NHL Rumors: Can Sidney Crosby Be Used As a Lockout Litmus Test?

As Sid goes, does the NHL go as well? Kevin Hoffman-US PRESSWIRE

I live in Ohio, one of those “bellwether” or “swing states” that can be the difference in a Presidential candidate winning or losing an election. The same thing happens every four years: this place becomes a political hotbed and not a day goes by that I don’t have an election flyer in my mailbox or someone calling with an election survey. The saying is “As Ohio goes, so goes the nation.”

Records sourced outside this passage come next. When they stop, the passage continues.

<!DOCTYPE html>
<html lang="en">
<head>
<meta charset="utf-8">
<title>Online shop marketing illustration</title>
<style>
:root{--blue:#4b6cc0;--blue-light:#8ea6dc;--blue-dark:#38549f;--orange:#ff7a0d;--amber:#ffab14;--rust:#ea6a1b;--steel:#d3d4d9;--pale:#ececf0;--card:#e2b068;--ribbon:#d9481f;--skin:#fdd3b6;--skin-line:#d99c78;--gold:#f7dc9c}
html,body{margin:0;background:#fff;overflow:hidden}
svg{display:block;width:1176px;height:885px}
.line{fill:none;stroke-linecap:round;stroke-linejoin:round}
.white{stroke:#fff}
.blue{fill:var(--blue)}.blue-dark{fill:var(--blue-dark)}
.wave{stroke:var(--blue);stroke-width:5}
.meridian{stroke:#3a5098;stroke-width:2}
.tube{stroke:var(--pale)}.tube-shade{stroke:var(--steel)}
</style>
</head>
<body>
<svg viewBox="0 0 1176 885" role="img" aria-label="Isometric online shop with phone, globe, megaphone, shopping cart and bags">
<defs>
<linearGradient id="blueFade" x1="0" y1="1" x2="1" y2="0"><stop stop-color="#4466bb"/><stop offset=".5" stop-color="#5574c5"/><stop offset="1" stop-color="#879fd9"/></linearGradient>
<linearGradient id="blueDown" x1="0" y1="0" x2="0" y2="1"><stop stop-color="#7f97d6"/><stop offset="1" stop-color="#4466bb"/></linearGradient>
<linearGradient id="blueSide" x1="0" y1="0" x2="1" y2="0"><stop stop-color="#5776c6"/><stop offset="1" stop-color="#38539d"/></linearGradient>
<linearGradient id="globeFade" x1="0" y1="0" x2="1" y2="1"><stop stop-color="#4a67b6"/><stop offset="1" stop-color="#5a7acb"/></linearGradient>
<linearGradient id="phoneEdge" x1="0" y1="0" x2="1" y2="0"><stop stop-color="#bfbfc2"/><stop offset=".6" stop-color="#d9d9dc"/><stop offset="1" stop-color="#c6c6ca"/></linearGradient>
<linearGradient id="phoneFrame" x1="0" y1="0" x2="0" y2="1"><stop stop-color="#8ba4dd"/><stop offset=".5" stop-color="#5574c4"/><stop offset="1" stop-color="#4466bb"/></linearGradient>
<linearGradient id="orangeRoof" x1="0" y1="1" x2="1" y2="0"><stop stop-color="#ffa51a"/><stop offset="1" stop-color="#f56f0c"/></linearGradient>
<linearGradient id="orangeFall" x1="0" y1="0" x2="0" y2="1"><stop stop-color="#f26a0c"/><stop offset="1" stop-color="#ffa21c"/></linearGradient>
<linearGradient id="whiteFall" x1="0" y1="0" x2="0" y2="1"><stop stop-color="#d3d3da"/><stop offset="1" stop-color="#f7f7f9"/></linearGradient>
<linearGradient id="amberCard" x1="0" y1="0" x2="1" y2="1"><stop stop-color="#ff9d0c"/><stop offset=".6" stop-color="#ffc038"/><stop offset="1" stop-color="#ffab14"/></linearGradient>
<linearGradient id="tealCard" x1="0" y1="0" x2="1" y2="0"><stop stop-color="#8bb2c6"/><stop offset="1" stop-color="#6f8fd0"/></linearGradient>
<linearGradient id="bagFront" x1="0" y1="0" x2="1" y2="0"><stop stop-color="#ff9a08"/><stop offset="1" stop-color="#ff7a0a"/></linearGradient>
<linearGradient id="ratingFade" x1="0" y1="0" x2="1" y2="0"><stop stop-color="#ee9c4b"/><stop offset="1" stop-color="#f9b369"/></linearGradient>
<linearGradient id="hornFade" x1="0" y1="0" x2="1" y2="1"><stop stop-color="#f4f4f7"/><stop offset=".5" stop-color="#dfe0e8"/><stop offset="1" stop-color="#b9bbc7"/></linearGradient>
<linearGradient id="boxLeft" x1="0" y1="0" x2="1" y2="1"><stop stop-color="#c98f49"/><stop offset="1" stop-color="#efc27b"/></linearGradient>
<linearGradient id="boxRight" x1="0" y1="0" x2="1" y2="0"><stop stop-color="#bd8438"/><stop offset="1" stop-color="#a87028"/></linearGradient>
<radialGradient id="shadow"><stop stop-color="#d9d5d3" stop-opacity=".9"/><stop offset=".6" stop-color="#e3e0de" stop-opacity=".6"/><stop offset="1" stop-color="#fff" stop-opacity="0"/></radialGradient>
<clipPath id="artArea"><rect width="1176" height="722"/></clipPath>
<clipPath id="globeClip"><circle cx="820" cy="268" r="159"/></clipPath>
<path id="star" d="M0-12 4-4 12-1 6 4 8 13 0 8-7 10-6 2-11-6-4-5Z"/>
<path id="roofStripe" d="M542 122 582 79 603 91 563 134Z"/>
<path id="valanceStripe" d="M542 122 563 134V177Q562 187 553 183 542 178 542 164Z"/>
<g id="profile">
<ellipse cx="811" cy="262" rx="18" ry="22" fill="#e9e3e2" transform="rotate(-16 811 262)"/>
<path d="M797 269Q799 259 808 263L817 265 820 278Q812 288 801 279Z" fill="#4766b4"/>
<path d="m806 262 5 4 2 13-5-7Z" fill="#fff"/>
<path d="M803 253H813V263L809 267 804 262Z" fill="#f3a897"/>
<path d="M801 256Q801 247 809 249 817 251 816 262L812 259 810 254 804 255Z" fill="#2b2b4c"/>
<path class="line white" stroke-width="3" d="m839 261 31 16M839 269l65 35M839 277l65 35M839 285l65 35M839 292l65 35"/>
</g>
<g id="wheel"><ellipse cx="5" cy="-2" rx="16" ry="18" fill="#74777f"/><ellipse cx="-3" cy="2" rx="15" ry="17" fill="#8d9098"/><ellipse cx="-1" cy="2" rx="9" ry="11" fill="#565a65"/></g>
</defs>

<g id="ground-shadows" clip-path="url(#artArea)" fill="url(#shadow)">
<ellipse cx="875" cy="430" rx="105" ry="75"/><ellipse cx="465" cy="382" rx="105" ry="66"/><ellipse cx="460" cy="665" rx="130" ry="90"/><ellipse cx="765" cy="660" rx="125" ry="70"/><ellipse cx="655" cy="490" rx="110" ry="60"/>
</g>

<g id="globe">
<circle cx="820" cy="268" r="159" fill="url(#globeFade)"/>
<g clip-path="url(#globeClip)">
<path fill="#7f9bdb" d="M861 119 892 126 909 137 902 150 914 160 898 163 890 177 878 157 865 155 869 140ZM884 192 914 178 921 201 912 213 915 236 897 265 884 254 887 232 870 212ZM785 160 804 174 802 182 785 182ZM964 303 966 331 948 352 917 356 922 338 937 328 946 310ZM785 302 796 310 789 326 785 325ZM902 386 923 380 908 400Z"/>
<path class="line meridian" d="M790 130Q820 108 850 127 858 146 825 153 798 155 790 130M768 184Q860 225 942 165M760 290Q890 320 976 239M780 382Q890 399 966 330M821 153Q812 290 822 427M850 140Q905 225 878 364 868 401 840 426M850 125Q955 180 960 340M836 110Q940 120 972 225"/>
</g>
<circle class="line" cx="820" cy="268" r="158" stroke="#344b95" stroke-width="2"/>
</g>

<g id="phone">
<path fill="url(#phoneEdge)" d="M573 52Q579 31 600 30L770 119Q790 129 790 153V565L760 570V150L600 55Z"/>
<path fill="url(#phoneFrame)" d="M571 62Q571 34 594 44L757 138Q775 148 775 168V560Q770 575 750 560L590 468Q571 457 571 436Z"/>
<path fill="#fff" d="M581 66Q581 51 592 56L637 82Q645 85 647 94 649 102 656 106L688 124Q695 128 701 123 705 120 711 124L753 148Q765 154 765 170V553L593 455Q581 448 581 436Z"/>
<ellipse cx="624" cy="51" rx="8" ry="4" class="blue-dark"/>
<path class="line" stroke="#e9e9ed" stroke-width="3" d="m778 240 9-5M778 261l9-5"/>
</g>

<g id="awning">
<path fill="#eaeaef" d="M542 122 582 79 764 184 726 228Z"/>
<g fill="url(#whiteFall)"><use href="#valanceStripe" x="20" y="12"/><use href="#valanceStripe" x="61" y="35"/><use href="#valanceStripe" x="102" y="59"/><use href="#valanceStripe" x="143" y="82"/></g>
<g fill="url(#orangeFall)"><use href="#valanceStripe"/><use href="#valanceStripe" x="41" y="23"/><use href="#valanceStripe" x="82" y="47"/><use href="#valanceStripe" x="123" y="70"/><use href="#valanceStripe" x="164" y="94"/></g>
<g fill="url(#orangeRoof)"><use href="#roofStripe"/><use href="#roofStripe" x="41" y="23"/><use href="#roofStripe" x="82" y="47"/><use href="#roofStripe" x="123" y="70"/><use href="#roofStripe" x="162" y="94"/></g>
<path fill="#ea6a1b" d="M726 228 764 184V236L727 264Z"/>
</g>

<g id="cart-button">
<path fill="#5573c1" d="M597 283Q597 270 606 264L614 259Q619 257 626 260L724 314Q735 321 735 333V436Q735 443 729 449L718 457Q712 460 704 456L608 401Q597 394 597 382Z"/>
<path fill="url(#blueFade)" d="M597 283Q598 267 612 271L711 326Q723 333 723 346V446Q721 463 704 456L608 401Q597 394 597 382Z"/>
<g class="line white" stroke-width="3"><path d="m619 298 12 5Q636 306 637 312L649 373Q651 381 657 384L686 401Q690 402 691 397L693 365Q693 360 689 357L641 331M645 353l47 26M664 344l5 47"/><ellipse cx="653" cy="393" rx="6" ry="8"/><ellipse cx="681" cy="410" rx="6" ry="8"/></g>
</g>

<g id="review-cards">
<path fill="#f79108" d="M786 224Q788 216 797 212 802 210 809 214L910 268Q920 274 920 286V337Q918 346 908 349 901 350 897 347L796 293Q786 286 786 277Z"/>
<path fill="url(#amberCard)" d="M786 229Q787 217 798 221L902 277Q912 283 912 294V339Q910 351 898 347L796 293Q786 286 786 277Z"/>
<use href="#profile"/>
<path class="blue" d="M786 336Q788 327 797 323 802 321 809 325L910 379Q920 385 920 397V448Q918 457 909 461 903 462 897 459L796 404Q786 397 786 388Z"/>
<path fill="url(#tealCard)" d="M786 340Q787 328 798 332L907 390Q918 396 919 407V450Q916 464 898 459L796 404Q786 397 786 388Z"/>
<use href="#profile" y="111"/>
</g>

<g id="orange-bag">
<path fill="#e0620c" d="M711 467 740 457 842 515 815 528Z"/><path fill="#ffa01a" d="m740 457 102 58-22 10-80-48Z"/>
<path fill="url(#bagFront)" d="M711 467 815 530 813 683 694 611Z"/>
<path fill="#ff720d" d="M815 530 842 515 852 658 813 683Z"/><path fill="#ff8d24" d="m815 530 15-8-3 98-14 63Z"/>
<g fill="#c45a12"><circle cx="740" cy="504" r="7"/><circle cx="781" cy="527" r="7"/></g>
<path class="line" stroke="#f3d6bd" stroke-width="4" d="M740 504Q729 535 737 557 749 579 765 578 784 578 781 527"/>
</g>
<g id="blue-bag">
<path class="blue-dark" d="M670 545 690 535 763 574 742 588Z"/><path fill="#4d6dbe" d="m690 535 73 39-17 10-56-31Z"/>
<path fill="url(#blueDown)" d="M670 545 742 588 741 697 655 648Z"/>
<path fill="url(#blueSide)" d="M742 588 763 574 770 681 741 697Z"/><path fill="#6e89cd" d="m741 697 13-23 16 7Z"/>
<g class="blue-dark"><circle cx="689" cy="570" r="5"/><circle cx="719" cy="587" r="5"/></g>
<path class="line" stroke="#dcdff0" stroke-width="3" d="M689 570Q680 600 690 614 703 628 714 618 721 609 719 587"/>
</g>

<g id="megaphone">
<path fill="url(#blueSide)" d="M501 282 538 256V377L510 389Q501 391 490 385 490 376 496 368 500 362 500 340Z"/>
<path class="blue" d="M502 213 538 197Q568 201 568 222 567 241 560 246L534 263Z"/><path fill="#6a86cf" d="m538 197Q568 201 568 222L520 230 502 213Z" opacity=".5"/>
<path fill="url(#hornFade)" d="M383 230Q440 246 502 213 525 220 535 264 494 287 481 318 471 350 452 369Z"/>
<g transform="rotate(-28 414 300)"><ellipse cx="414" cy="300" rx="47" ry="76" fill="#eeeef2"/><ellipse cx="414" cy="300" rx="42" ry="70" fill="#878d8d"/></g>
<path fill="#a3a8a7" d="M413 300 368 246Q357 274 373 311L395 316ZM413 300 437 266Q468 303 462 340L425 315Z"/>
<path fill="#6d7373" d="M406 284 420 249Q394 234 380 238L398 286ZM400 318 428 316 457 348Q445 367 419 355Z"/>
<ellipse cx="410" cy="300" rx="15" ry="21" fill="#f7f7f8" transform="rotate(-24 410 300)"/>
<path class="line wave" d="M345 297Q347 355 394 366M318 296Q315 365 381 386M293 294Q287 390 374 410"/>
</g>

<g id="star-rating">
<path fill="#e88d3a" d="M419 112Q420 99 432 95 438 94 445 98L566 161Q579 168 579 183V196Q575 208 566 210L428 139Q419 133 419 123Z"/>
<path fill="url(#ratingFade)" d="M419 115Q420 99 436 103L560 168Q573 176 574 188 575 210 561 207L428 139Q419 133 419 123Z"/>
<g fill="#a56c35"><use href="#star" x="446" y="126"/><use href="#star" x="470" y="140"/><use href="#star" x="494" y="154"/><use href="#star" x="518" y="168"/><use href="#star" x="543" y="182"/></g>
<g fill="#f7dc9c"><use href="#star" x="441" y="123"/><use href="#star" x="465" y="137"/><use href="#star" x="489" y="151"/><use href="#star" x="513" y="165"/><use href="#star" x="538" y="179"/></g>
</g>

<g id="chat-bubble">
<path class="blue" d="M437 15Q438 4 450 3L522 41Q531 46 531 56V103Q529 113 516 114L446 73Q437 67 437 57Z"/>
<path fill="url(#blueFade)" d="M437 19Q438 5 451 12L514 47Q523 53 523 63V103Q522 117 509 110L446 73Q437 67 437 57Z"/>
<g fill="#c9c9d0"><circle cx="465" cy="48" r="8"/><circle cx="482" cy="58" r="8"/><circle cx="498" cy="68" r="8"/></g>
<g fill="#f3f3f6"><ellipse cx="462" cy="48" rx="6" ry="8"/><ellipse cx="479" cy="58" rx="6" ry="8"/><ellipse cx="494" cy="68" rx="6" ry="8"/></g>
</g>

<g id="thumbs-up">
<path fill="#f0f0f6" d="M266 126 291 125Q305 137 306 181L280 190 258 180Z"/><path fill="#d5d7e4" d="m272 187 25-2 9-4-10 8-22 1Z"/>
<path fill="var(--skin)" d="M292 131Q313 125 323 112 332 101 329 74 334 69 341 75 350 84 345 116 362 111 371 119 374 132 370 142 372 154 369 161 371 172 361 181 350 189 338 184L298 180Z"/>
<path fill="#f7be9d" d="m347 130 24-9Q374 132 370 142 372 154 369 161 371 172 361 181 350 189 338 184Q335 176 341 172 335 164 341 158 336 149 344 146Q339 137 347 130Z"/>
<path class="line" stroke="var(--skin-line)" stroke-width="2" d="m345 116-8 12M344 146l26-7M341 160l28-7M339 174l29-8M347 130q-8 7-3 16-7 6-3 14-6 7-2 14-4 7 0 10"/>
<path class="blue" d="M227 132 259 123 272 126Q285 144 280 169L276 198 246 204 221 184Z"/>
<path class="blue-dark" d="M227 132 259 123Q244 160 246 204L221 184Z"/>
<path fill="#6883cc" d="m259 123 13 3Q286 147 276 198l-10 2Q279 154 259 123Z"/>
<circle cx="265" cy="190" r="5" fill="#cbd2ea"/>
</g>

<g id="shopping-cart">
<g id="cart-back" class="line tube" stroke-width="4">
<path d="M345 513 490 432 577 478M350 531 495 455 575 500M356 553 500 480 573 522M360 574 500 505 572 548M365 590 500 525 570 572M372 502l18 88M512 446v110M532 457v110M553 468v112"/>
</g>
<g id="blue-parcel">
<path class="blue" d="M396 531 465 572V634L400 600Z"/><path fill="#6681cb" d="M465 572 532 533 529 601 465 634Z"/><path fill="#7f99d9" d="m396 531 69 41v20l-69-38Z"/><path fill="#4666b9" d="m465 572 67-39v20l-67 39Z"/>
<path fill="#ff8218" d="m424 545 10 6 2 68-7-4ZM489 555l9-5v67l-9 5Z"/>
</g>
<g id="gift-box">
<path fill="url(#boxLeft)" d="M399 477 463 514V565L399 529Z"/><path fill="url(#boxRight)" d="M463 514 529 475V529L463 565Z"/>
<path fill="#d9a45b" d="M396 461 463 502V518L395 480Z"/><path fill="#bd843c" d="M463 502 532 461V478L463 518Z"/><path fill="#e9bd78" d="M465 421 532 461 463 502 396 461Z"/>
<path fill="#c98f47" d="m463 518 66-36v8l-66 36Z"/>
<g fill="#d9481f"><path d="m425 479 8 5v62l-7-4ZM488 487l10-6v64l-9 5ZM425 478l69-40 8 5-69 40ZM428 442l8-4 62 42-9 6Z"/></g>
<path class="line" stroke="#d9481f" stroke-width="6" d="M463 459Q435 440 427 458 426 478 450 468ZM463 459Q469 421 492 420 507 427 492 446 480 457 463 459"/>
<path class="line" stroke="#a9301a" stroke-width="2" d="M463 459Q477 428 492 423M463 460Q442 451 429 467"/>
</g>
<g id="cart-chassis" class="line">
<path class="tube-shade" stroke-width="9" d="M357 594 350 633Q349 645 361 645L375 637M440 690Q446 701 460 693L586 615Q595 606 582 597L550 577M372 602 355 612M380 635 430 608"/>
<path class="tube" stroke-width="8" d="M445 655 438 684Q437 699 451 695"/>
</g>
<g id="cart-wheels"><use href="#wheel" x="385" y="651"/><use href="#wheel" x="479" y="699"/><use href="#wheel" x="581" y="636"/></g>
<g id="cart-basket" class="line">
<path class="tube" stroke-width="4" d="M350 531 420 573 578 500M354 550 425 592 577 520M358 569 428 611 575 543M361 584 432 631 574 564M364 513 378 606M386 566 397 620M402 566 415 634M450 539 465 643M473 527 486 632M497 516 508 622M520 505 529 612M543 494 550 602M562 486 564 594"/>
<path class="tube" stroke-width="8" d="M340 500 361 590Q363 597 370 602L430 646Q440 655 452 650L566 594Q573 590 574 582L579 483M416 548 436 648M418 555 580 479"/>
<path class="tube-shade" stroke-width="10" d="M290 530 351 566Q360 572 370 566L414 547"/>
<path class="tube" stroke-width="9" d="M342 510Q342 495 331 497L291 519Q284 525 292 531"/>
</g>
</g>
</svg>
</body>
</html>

The election is over, but I think there’s another bellwether in the country, one who could dictate how things go–not in elections, mind you, but in this lockout. He’s what you’d call a “bellwether player,” someone whose actions could telegraph where the lockout is headed. Sidney Crosby would be that player.

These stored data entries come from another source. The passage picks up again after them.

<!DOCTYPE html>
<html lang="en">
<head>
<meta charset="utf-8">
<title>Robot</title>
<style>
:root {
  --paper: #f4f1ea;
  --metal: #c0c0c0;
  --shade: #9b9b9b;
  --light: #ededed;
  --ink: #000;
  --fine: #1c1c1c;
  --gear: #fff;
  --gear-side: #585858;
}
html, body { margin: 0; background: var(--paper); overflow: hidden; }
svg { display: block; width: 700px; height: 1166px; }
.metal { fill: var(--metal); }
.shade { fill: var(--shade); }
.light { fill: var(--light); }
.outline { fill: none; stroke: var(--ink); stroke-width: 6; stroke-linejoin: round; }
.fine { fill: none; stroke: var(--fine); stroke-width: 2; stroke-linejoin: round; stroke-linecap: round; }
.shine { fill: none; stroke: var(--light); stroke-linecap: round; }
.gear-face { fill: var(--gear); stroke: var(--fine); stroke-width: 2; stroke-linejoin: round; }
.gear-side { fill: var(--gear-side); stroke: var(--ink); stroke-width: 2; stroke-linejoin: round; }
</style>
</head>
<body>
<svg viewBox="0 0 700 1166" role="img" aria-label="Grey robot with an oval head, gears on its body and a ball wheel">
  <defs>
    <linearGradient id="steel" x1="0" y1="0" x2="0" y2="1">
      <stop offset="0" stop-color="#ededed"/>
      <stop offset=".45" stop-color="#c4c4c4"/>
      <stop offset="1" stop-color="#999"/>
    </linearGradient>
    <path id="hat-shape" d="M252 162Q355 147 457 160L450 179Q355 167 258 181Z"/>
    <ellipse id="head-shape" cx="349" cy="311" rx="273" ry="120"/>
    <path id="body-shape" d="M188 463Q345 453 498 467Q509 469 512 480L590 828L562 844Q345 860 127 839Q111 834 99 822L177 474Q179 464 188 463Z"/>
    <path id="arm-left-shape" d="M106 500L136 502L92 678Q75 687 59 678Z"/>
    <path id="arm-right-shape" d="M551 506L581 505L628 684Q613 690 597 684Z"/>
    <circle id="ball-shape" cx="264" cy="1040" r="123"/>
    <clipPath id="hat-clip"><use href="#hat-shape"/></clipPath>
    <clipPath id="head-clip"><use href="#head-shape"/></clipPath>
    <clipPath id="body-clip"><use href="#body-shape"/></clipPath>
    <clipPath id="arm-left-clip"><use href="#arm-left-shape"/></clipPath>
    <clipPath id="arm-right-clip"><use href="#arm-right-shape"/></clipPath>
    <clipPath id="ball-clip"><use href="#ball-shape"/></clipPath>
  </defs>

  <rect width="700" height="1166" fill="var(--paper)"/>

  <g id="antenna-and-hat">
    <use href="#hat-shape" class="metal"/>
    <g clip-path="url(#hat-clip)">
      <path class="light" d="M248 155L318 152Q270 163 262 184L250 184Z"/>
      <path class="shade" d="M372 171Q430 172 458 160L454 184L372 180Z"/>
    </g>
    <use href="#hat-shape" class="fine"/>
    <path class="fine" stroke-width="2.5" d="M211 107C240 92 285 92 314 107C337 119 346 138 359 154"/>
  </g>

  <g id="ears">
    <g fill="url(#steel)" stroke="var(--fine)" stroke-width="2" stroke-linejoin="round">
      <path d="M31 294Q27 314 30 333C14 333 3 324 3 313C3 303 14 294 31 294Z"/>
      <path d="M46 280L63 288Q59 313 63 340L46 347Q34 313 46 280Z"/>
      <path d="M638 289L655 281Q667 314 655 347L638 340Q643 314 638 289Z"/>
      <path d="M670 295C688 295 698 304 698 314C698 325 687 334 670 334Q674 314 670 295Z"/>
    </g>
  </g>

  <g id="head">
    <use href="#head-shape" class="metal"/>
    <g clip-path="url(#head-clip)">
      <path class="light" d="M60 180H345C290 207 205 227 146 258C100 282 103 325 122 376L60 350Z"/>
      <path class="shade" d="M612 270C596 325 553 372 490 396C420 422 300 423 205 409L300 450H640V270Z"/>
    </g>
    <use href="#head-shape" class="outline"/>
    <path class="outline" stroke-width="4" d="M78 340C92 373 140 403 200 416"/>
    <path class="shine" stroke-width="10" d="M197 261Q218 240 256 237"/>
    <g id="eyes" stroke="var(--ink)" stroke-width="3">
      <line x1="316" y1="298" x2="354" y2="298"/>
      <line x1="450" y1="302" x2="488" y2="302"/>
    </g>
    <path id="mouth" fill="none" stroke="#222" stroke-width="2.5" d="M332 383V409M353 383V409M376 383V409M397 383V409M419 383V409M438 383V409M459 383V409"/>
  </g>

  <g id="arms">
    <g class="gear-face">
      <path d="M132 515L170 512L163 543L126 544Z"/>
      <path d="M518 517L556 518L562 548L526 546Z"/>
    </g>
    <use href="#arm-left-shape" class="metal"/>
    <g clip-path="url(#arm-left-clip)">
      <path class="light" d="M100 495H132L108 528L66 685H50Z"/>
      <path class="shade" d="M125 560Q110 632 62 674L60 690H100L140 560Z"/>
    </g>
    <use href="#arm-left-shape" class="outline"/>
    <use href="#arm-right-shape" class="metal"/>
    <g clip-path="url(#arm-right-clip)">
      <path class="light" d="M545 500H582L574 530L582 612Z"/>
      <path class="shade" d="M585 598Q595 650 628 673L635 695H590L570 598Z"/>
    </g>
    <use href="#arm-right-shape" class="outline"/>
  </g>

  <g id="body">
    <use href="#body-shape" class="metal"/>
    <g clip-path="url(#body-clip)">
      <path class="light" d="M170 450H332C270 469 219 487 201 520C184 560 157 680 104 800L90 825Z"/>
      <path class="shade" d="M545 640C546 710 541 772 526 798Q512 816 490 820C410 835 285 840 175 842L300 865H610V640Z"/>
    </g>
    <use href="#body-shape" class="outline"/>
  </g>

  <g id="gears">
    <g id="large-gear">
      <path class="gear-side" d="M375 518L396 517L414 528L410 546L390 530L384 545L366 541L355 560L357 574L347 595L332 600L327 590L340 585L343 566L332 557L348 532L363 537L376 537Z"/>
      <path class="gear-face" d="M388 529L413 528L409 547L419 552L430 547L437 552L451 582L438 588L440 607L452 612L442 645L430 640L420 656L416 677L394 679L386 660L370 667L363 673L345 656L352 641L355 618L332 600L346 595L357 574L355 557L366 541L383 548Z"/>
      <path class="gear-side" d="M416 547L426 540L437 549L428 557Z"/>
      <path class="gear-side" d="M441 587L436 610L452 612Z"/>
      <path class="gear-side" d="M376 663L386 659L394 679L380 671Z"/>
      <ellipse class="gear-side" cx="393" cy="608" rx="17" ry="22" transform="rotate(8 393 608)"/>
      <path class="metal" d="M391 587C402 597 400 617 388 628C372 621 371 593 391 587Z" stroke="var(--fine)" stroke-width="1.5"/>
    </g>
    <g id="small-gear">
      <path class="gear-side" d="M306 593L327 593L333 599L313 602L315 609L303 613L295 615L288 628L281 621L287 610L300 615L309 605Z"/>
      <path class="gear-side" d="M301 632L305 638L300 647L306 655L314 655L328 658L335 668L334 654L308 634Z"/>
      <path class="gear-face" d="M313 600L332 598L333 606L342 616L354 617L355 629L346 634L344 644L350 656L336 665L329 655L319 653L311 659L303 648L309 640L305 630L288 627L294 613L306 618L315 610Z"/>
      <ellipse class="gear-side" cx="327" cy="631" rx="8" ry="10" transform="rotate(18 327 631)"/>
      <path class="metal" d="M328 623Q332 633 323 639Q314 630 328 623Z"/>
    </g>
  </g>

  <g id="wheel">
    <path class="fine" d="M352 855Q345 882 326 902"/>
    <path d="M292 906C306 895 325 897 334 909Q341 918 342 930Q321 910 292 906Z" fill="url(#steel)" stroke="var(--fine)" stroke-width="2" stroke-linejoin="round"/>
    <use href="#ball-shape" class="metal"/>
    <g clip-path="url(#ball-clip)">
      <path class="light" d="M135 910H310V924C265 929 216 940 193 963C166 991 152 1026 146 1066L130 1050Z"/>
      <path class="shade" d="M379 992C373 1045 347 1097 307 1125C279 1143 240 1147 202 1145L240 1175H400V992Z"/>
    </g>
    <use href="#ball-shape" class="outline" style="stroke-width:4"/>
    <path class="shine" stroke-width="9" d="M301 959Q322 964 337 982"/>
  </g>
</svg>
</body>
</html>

Crosby’s the NHL’s poster boy, one of the most recognizable faces in the league. He was the first draft pick in 2005 after the lockout sucked away a season. He breathed new life into the Pittsburgh Penguins. He’s loved by many, hated by a lot and respected by pretty much everyone.

Crosby’s been biding his time during the lockout, but he has spoken out on the league’s weak proposals and even attended a few negotiation sessions. He’s been keeping a keen eye on what’s going on between the two sides, but he’s also taking into consideration his needs as an elite hockey player. He’s recently been inquiring about playing in Russia and Switzerland. Okay, so a lot of players have been doing that. But if a player of Crosby’s caliber hits the road for Europe, what does that say about the status of negotiations? If Crosby seemingly gives up and heads overseas, it might be a signal that all is lost.

Another thing to consider: the comments made by Ian White and others have drawn harsh criticism from fans and hockey writers alike. What would the reaction be if Crosby had been the one to say those things? Would he be told to apologize and that his words are harmful to the talks?

When the owners complained about the caliber of players attending negotiations, they meant they wanted bankable names like Crosby across the table from them. But if Crosby isn’t there to grace them with his presence, the owners might be scared of losing their prized player and do anything to bring him back. Just like the state of Ohio, as Sidney Crosby goes, so might the lockout and the season.